### REQUIREMENT
Pull every "Math" line out of the data below.

### THE INPUT
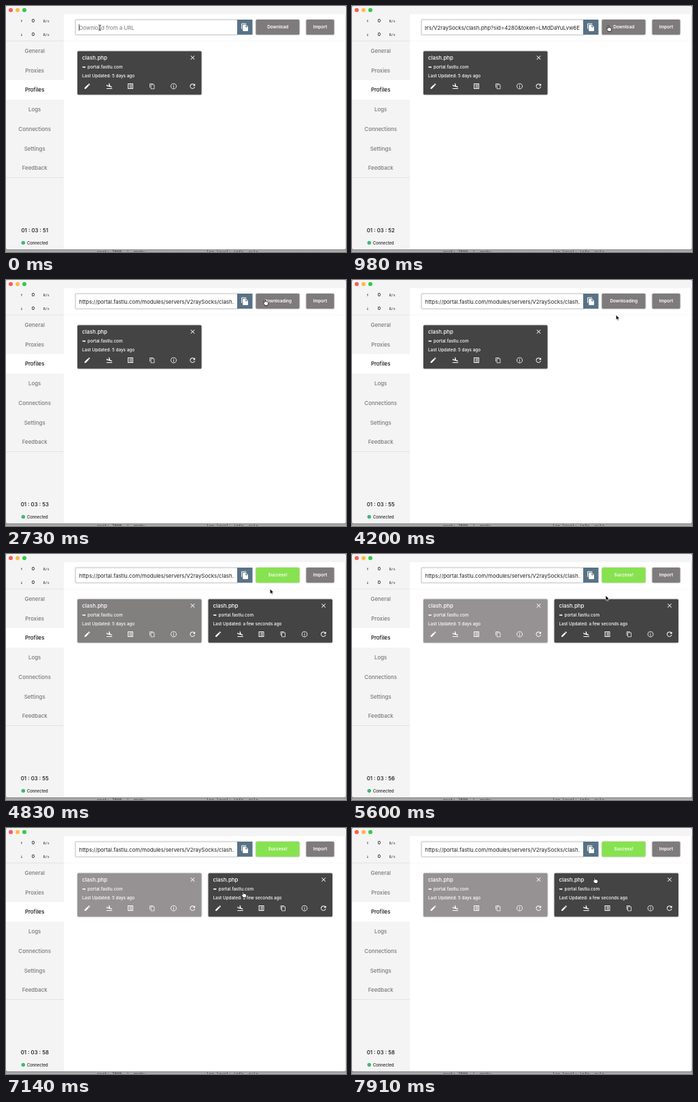
An HTML page for the animation above (8000 ms loop, 500 by 362 pixels).

```html
<!DOCTYPE html>
<html lang="en">
<head>
<meta charset="utf-8">
<title>Profiles</title>
<style>
html, body { margin: 0; width: 100%; height: 100%; overflow: hidden; background: #8c8c8c; }
svg { display: block; width: 500px; height: 362px; font: 7.9px Inter, sans-serif; }
text { white-space: pre; }
.mid { text-anchor: middle; }
.nav { fill: #77777a; font-weight: 500; }
.on { fill: #111; }
.btn { fill: #fff; font-size: 6.4px; font-weight: 600; text-anchor: middle; }
.card { fill: #fff; font-weight: 500; }
.small { font-size: 6.35px; }
.rate { font: 5px "DejaVu Sans Mono", monospace; fill: #222; text-anchor: middle; }
.desk { font: 6px "DejaVu Sans Mono", monospace; fill: #333; }
.raised { filter: drop-shadow(0 .6px .8px rgba(0, 0, 0, .3)); }
</style>
</head>
<body>
<svg id="stage" viewBox="0 0 500 362">
  <defs>
    <clipPath id="field"><rect x="107" y="21" width="228" height="20"/></clipPath>
    <linearGradient id="desk" x2="0" y2="1">
      <stop stop-color="#777"/><stop offset="1" stop-color="#b4b4b4"/>
    </linearGradient>
  </defs>

  <rect y="355" width="500" height="7" fill="url(#desk)"/>
  <text class="desk" x="134" y="364">port: 7890  |  mode:</text>
  <text class="desk" x="295" y="364">log-level: info  rule</text>
  <rect width="500" height="358" rx="3" fill="#fff"/>
  <path d="M499.5 12V356" stroke="#d8d8d8"/>
  <path d="M0 12V3a3 3 0 0 1 3-3H497a3 3 0 0 1 3 3V12H85V358H3a3 3 0 0 1-3-3z" fill="#f4f4f4"/>
  <circle cx="7" cy="6" r="3" fill="#fc5b57"/>
  <circle cx="17" cy="6" r="3" fill="#fdbc40"/>
  <circle cx="27" cy="6" r="3" fill="#34c84a"/>
  <rect y="109" width="85" height="28.8" fill="#fff"/>
  <path d="M0 51.5H85M0 252.5H85" stroke="#e4e4e4"/>
  <path d="M85 51.5H499" stroke="#f7f7f7"/>
  <g id="side"></g>
  <text id="clock" class="mid" x="42.3" y="333.4" font-weight="500" fill="#111"></text>
  <circle cx="25.3" cy="348.5" r="2.8" fill="#3dba78"/>
  <text x="31" y="350.6" style="font-size:5.85px" font-weight="500" fill="#222">Connected</text>

  <rect class="raised" x="102.5" y="20.5" width="238" height="21.5" fill="#fff" stroke="#d0d0d0" stroke-width=".8"/>
  <g clip-path="url(#field)"><text id="url" y="34.6"></text></g>
  <path id="caret" d="M107.4 26.5V36.5" stroke="#222" stroke-width=".7"/>
  <rect x="340" y="20" width="22.5" height="22.3" fill="#587286"/>
  <g id="paste" fill="#fff"></g>
  <rect id="get" class="raised" x="367.5" y="20" width="64" height="22.3" rx="1.5"/>
  <text id="getText" class="btn" x="399.7" y="33.4"></text>
  <rect class="raised" x="441.5" y="20" width="41" height="22.3" rx="1.5" fill="#7f7b7c"/>
  <text class="btn" x="462" y="33.4">Import</text>

  <g id="cards"></g>

  <g id="cursor" stroke-linejoin="round" stroke-linecap="round">
    <g id="beam" fill="none">
      <path d="M-1.6-4Q0-4 0-3V3Q0 4-1.6 4M1.6-4Q0-4 0-3M0 3Q0 4 1.6 4" stroke="#fff" stroke-width="1.8"/>
      <path d="M-1.6-4Q0-4 0-3V3Q0 4-1.6 4M1.6-4Q0-4 0-3M0 3Q0 4 1.6 4" stroke="#111" stroke-width=".8"/>
    </g>
    <path id="arrow" d="M-1.7-4V3.2L0 1.7 1 4.2 2.2 3.7 1.2 1.3H3.5z" fill="#000" stroke="#fff" stroke-width=".6"/>
    <path id="hand" d="M-1.3 4.3C-1.4 3-3.6 1.6-3.7.4-3.6-.5-2.6-.3-2 .5V-3.6C-1.9-4.6-.6-4.6-.5-3.6V-1.1C0-1.7.9-1.5 1-.9 1.5-1.4 2.3-1.1 2.3-.5 3-.9 3.6-.4 3.6.3V1.7C3.6 2.8 2.9 3.2 2.8 4.3z" fill="#fff" stroke="#111" stroke-width=".8"/>
  </g>
</svg>
<script>
const LOOP = 8000, STEP = 70;
const URL_TEXT = 'https://portal.fastlu.com/modules/servers/V2raySocks/clash.php?sid=4280&token=LMdDaYuLvw6E';
const ICONS = {
  edit: 'M3 17.25V21h3.75L17.81 9.94l-3.75-3.75zM20.71 7.04a1 1 0 0 0 0-1.41l-2.34-2.34a1 1 0 0 0-1.41 0l-1.83 1.83 3.75 3.75z',
  land: 'M2.5 19h19v2h-19zm7.18-5.73l9.66 2.58c.8.21 1.62-.26 1.84-1.06.21-.8-.26-1.62-1.06-1.84l-5.31-1.42-2.76-9.02L10.12 2v8.28L5.15 8.95l-.93-2.32-1.45-.39v5.17l1.6.43z',
  list: 'M3 3H21V21H3zM5 5V19H19V5zM11 7h6v2h-6zm0 4h6v2h-6zm0 4h6v2h-6zM7 7h2v2H7zm0 4h2v2H7zm0 4h2v2H7z',
  copy: 'M16 1H4a2 2 0 0 0-2 2v14h2V3h12zM19 5H8a2 2 0 0 0-2 2v14a2 2 0 0 0 2 2h11a2 2 0 0 0 2-2V7a2 2 0 0 0-2-2zM19 21H8V7h11z',
  info: 'M11 7h2v2h-2zm0 4h2v6h-2zM12 2a10 10 0 1 0 0 20 10 10 0 0 0 0-20zM12 20a8 8 0 1 1 0-16 8 8 0 0 1 0 16z',
  refresh: 'M17.65 6.35A8 8 0 1 0 19.73 14h-2.08A6 6 0 1 1 12 6c1.66 0 3.14.69 4.22 1.78L13 11h7V4z',
  close: 'M19 6.41L17.59 5 12 10.59 6.41 5 5 6.41 10.59 12 5 17.59 6.41 19 12 13.41 17.59 19 19 17.59 13.41 12z',
  file: 'M16 1H4a2 2 0 0 0-2 2v14h2V3h12zM15 5l6 6v10a2 2 0 0 1-2 2H8a2 2 0 0 1-2-2V7a2 2 0 0 1 2-2zM14 12h5.5L14 6.5z'
};
// time, x, y
const PATH = [
  [0, 138, 32], [420, 138, 32], [980, 378, 33], [1260, 382, 33], [3080, 382, 33],
  [3500, 389, 53], [3850, 389, 53], [3990, 390, 55.5], [5250, 390, 55.5],
  [6440, 317, 102], [7000, 349, 99], [7140, 350, 98], [7210, 350, 98],
  [7350, 355, 97], [7560, 355, 97], [7910, 358, 77]
];

const $ = id => document.getElementById(id);
const mix = (a, b, k) => a + (b - a) * k;
const ease = k => k * k * (3 - 2 * k);
const icon = (name, x, y, size) =>
  `<path fill-rule="evenodd" transform="translate(${x - size / 2} ${y - size / 2}) scale(${size / 24})" d="${ICONS[name]}"/>`;

function card(id, x, age) {
  const tools = [['edit', 14.5], ['land', 47], ['list', 78], ['copy', 110], ['info', 141.5], ['refresh', 169.3]];
  return `<g id="${id}" class="card" transform="translate(${x})">
    <rect class="raised" y="66.5" width="182.5" height="64" rx="1.5" fill="#444"/>
    <text x="7" y="79">clash.php</text>
    <text x="7" y="92" style="font:6.6px 'DejaVu Sans',sans-serif">➥</text>
    <text class="small" x="15" y="92">portal.fastlu.com</text>
    <text class="small" x="7" y="105">Last Updated: ${age}</text>
    ${icon('close', 169.5, 76, 10.5)}
    ${tools.map(([name, dx]) => icon(name, dx, 118, name === 'copy' ? 9 : name === 'refresh' ? 11.5 : 10.5)).join('')}
  </g>`;
}

$('side').innerHTML =
  ['General', 'Proxies', 'Profiles', 'Logs', 'Connections', 'Settings', 'Feedback'].map((name, i) =>
    `<text class="mid nav${i === 2 ? ' on' : ''}" x="42.2" y="${68.8 + i * 28.75}">${name}</text>`).join('') +
  [['↑', 22], ['↓', 41.5]].map(([sign, y]) =>
    `<text class="rate" x="23" y="${y + 2}" style="font-size:6.5px">${sign}</text>
     <text class="mid on" x="40" y="${y + 2.4}" style="font-size:6.8px" font-weight="500">0</text>
     <text class="rate" x="59.3" y="${y + 2}">B/s</text>`).join('');
$('paste').innerHTML = icon('file', 351.3, 31.2, 12.5);
$('cards').innerHTML = card('old', 105, '5 days ago') + card('fresh', 297.5, 'a few seconds ago');
const oldFill = document.querySelector('#old rect');

function cursorAt(t) {
  const i = PATH.findIndex(p => p[0] > t);
  if (i < 0) return PATH[PATH.length - 1].slice(1);
  const [a, b] = [PATH[i - 1], PATH[i]];
  const k = ease((t - a[0]) / (b[0] - a[0]));
  return [mix(a[1], b[1], k), mix(a[2], b[2], k)];
}

function cursorKind(x, y) {
  if (y > 20 && y < 42) return x < 340 ? 'beam' : x > 362.5 && x < 367.5 ? 'arrow' : 'hand';
  return y > 66 && y < 131 && x > 297 ? 'hand' : 'arrow';
}

function draw(now) {
  const t = Math.floor(now % LOOP / STEP) * STEP;
  const pasted = t >= 140, focused = t < 1680, done = t >= 4830;

  const url = $('url');
  url.textContent = pasted ? URL_TEXT : 'Download from a URL';
  url.setAttribute('fill', pasted ? '#222' : '#777');
  url.setAttribute('x', pasted && focused ? 335 : 107.5);
  url.setAttribute('text-anchor', pasted && focused ? 'end' : 'start');
  $('caret').style.display = pasted ? 'none' : '';

  $('getText').textContent = done ? 'Success!' : t >= 1890 ? 'Downloading' : 'Download';
  $('get').setAttribute('fill', done ? '#87e250' : '#7f7b7c');
  $('clock').textContent = '01 : 03 : ' + (51 + Math.floor((t + 70) / 1000));

  $('fresh').style.display = done ? '' : 'none';
  const fade = done ? Math.min(1, .75 + (t - 4830) / 560) : 0;
  const [r, g, b] = [150, 146, 147].map(c => Math.round(mix(68, c, fade)));
  oldFill.setAttribute('fill', `rgb(${r},${g},${b})`);

  const [x, y] = cursorAt(t), kind = cursorKind(x, y);
  $('cursor').setAttribute('transform', `translate(${x} ${y})`);
  for (const id of ['beam', 'arrow', 'hand']) $(id).style.display = id === kind ? '' : 'none';
}

const start = performance.now();
function loop() {
  draw(performance.now() - start);
  requestAnimationFrame(loop);
}
loop();
</script>
</body>
</html>
```
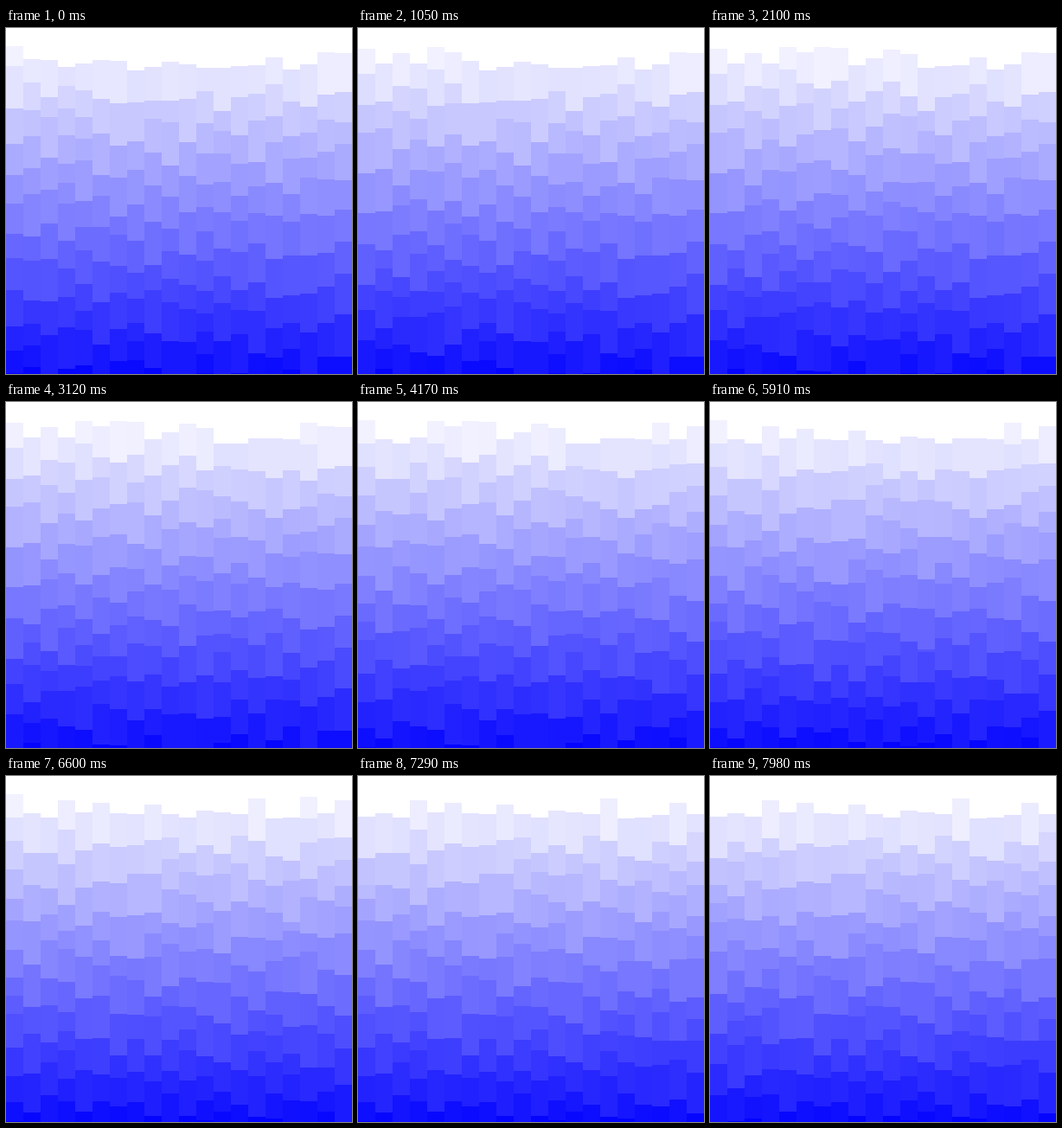
Recreate the animation shown at these times as an HTML page with a canvas. Size 400 by 400 pixels, loop 8 s.

```html
<!DOCTYPE html>
<html lang="en">
<head>
<meta charset="utf-8">
<title>Blue columns</title>
<style>
html, body { margin: 0; width: 100%; height: 100%; overflow: hidden; background: #fff; }
canvas { display: block; width: 100vw; height: 100vh; }
</style>
</head>
<body>
<canvas id="stage" width="400" height="400"></canvas>
<script>
const SIZE = 400, COLS = 20, W = SIZE / COLS;
const LOOP = 8000, TICK = 30, COLUMN_TIME = 181;
const MIN_GAP = 21, MAX_GAP = 50;
const ctx = document.getElementById('stage').getContext('2d');

function makeRandom(seed) {
  return () => {
    seed = (seed + 0x6D2B79F5) | 0;
    let r = Math.imul(seed ^ (seed >>> 15), 1 | seed);
    r = (r + Math.imul(r ^ (r >>> 7), 61 | r)) ^ r;
    return ((r ^ (r >>> 14)) >>> 0) / 4294967296;
  };
}

const random = makeRandom(7);

// Edges of stacked blocks of random height, from 0 past the bottom.
function makeColumn() {
  const edges = [0];
  let y = 0;
  while (y < SIZE) {
    y += Math.round(MIN_GAP + random() * (MAX_GAP - MIN_GAP));
    edges.push(y);
  }
  return edges;
}

// One standing row of columns, then every column the sweep paints over it.
const columns = Array.from({ length: COLS + Math.ceil(LOOP / COLUMN_TIME) }, makeColumn);

// The colour follows the upper edge: white at the top, pure blue at the bottom.
function drawColumn(edges, x, done) {
  const shown = Math.floor(Math.min(1, done) * (edges.length - 1));
  for (let i = 0; i < shown; i++) {
    const y = edges[i], v = Math.round(255 * (1 - y / SIZE));
    ctx.fillStyle = `rgb(${v},${v},255)`;
    ctx.fillRect(x, y, W, edges[i + 1] - y);
  }
}

function draw(t) {
  const swept = COLS + Math.floor(t / TICK) * TICK / COLUMN_TIME;
  columns.forEach((edges, i) => {
    const done = i < COLS ? 1 : swept - i;
    if (done > 0) drawColumn(edges, (i % COLS) * W, done);
  });
}

const start = performance.now();
function frame() {
  draw((performance.now() - start) % LOOP);
  requestAnimationFrame(frame);
}
frame();
</script>
</body>
</html>
```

### ANSWER SECTION
  const t = Math.floor(now % LOOP / STEP) * STEP;
  $('clock').textContent = '01 : 03 : ' + (51 + Math.floor((t + 70) / 1000));
  const fade = done ? Math.min(1, .75 + (t - 4830) / 560) : 0;
  const [r, g, b] = [150, 146, 147].map(c => Math.round(mix(68, c, fade)));
    let r = Math.imul(seed ^ (seed >>> 15), 1 | seed);
    r = (r + Math.imul(r ^ (r >>> 7), 61 | r)) ^ r;
    y += Math.round(MIN_GAP + random() * (MAX_GAP - MIN_GAP));
const columns = Array.from({ length: COLS + Math.ceil(LOOP / COLUMN_TIME) }, makeColumn);
  const shown = Math.floor(Math.min(1, done) * (edges.length - 1));
    const y = edges[i], v = Math.round(255 * (1 - y / SIZE));
  const swept = COLS + Math.floor(t / TICK) * TICK / COLUMN_TIME;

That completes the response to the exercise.